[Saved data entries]
BEGIN

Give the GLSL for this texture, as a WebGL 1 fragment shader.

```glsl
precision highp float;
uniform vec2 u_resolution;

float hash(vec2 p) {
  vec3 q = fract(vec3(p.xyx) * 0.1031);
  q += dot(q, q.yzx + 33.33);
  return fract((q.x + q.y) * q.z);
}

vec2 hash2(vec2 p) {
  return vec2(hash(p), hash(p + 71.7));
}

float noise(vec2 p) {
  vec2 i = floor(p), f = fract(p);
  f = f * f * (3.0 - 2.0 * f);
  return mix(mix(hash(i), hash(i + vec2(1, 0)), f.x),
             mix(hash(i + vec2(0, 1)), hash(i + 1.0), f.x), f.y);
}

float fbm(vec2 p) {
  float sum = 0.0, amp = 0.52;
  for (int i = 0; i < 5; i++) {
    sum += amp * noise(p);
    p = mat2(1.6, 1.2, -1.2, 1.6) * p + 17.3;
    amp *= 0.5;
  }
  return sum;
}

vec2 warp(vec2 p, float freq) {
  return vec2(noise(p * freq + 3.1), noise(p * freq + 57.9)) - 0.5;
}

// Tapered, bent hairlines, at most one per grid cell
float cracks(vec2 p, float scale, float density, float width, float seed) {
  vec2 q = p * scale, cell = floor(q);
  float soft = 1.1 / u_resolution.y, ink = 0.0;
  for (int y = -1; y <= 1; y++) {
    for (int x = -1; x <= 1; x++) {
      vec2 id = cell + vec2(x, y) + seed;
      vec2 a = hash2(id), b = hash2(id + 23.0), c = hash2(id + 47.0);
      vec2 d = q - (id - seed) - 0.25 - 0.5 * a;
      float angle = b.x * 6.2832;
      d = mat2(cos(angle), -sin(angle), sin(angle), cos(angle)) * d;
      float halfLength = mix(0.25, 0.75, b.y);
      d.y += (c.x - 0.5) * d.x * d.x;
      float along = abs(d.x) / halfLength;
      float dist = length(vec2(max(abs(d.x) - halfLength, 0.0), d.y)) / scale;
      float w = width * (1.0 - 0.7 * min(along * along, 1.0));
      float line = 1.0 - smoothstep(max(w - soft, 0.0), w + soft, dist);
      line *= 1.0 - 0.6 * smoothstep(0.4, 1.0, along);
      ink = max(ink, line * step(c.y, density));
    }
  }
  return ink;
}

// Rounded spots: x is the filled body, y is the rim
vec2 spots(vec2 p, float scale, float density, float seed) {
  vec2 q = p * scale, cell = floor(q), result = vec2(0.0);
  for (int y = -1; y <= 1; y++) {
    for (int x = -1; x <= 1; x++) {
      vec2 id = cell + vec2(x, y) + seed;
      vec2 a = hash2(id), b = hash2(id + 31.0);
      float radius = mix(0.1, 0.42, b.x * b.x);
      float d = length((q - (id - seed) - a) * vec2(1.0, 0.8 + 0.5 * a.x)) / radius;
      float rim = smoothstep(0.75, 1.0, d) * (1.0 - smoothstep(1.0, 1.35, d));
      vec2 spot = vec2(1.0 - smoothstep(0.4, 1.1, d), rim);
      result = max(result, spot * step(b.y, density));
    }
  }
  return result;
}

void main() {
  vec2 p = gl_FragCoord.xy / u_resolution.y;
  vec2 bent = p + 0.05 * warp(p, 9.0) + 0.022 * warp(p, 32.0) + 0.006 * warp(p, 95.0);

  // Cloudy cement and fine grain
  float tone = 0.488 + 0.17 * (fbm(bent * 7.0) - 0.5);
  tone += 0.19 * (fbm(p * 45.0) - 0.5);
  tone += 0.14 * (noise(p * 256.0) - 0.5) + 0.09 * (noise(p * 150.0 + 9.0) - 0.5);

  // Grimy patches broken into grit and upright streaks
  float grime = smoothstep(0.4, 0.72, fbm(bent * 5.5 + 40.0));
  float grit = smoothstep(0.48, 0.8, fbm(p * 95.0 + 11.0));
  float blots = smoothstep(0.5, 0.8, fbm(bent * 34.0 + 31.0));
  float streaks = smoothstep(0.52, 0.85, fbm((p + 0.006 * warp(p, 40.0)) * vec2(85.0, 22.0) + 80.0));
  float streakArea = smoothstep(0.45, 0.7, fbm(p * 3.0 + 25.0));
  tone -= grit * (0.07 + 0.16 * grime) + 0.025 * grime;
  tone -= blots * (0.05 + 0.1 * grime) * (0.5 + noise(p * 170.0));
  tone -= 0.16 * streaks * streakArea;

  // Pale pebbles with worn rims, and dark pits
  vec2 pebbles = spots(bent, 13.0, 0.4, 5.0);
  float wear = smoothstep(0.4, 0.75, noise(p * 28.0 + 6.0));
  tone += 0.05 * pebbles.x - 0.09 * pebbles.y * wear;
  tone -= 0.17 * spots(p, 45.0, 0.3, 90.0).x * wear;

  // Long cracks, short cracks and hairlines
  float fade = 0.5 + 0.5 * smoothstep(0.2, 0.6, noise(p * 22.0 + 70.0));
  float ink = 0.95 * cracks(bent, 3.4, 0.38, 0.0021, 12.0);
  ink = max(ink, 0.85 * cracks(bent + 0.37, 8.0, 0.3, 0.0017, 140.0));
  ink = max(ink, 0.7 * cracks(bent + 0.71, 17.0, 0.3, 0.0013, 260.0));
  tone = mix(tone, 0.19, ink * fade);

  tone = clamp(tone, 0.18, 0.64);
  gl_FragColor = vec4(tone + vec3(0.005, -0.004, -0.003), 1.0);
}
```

END

■ **Task details**: Repeat each line above exactly as it stands.

■ **Exercise answer**:
Give the GLSL for this texture, as a WebGL 1 fragment shader.

```glsl
precision highp float;
uniform vec2 u_resolution;

float hash(vec2 p) {
  vec3 q = fract(vec3(p.xyx) * 0.1031);
  q += dot(q, q.yzx + 33.33);
  return fract((q.x + q.y) * q.z);
}

vec2 hash2(vec2 p) {
  return vec2(hash(p), hash(p + 71.7));
}

float noise(vec2 p) {
  vec2 i = floor(p), f = fract(p);
  f = f * f * (3.0 - 2.0 * f);
  return mix(mix(hash(i), hash(i + vec2(1, 0)), f.x),
             mix(hash(i + vec2(0, 1)), hash(i + 1.0), f.x), f.y);
}

float fbm(vec2 p) {
  float sum = 0.0, amp = 0.52;
  for (int i = 0; i < 5; i++) {
    sum += amp * noise(p);
    p = mat2(1.6, 1.2, -1.2, 1.6) * p + 17.3;
    amp *= 0.5;
  }
  return sum;
}

vec2 warp(vec2 p, float freq) {
  return vec2(noise(p * freq + 3.1), noise(p * freq + 57.9)) - 0.5;
}

// Tapered, bent hairlines, at most one per grid cell
float cracks(vec2 p, float scale, float density, float width, float seed) {
  vec2 q = p * scale, cell = floor(q);
  float soft = 1.1 / u_resolution.y, ink = 0.0;
  for (int y = -1; y <= 1; y++) {
    for (int x = -1; x <= 1; x++) {
      vec2 id = cell + vec2(x, y) + seed;
      vec2 a = hash2(id), b = hash2(id + 23.0), c = hash2(id + 47.0);
      vec2 d = q - (id - seed) - 0.25 - 0.5 * a;
      float angle = b.x * 6.2832;
      d = mat2(cos(angle), -sin(angle), sin(angle), cos(angle)) * d;
      float halfLength = mix(0.25, 0.75, b.y);
      d.y += (c.x - 0.5) * d.x * d.x;
      float along = abs(d.x) / halfLength;
      float dist = length(vec2(max(abs(d.x) - halfLength, 0.0), d.y)) / scale;
      float w = width * (1.0 - 0.7 * min(along * along, 1.0));
      float line = 1.0 - smoothstep(max(w - soft, 0.0), w + soft, dist);
      line *= 1.0 - 0.6 * smoothstep(0.4, 1.0, along);
      ink = max(ink, line * step(c.y, density));
    }
  }
  return ink;
}

// Rounded spots: x is the filled body, y is the rim
vec2 spots(vec2 p, float scale, float density, float seed) {
  vec2 q = p * scale, cell = floor(q), result = vec2(0.0);
  for (int y = -1; y <= 1; y++) {
    for (int x = -1; x <= 1; x++) {
      vec2 id = cell + vec2(x, y) + seed;
      vec2 a = hash2(id), b = hash2(id + 31.0);
      float radius = mix(0.1, 0.42, b.x * b.x);
      float d = length((q - (id - seed) - a) * vec2(1.0, 0.8 + 0.5 * a.x)) / radius;
      float rim = smoothstep(0.75, 1.0, d) * (1.0 - smoothstep(1.0, 1.35, d));
      vec2 spot = vec2(1.0 - smoothstep(0.4, 1.1, d), rim);
      result = max(result, spot * step(b.y, density));
    }
  }
  return result;
}

void main() {
  vec2 p = gl_FragCoord.xy / u_resolution.y;
  vec2 bent = p + 0.05 * warp(p, 9.0) + 0.022 * warp(p, 32.0) + 0.006 * warp(p, 95.0);

  // Cloudy cement and fine grain
  float tone = 0.488 + 0.17 * (fbm(bent * 7.0) - 0.5);
  tone += 0.19 * (fbm(p * 45.0) - 0.5);
  tone += 0.14 * (noise(p * 256.0) - 0.5) + 0.09 * (noise(p * 150.0 + 9.0) - 0.5);

  // Grimy patches broken into grit and upright streaks
  float grime = smoothstep(0.4, 0.72, fbm(bent * 5.5 + 40.0));
  float grit = smoothstep(0.48, 0.8, fbm(p * 95.0 + 11.0));
  float blots = smoothstep(0.5, 0.8, fbm(bent * 34.0 + 31.0));
  float streaks = smoothstep(0.52, 0.85, fbm((p + 0.006 * warp(p, 40.0)) * vec2(85.0, 22.0) + 80.0));
  float streakArea = smoothstep(0.45, 0.7, fbm(p * 3.0 + 25.0));
  tone -= grit * (0.07 + 0.16 * grime) + 0.025 * grime;
  tone -= blots * (0.05 + 0.1 * grime) * (0.5 + noise(p * 170.0));
  tone -= 0.16 * streaks * streakArea;

  // Pale pebbles with worn rims, and dark pits
  vec2 pebbles = spots(bent, 13.0, 0.4, 5.0);
  float wear = smoothstep(0.4, 0.75, noise(p * 28.0 + 6.0));
  tone += 0.05 * pebbles.x - 0.09 * pebbles.y * wear;
  tone -= 0.17 * spots(p, 45.0, 0.3, 90.0).x * wear;

  // Long cracks, short cracks and hairlines
  float fade = 0.5 + 0.5 * smoothstep(0.2, 0.6, noise(p * 22.0 + 70.0));
  float ink = 0.95 * cracks(bent, 3.4, 0.38, 0.0021, 12.0);
  ink = max(ink, 0.85 * cracks(bent + 0.37, 8.0, 0.3, 0.0017, 140.0));
  ink = max(ink, 0.7 * cracks(bent + 0.71, 17.0, 0.3, 0.0013, 260.0));
  tone = mix(tone, 0.19, ink * fade);

  tone = clamp(tone, 0.18, 0.64);
  gl_FragColor = vec4(tone + vec3(0.005, -0.004, -0.003), 1.0);
}
```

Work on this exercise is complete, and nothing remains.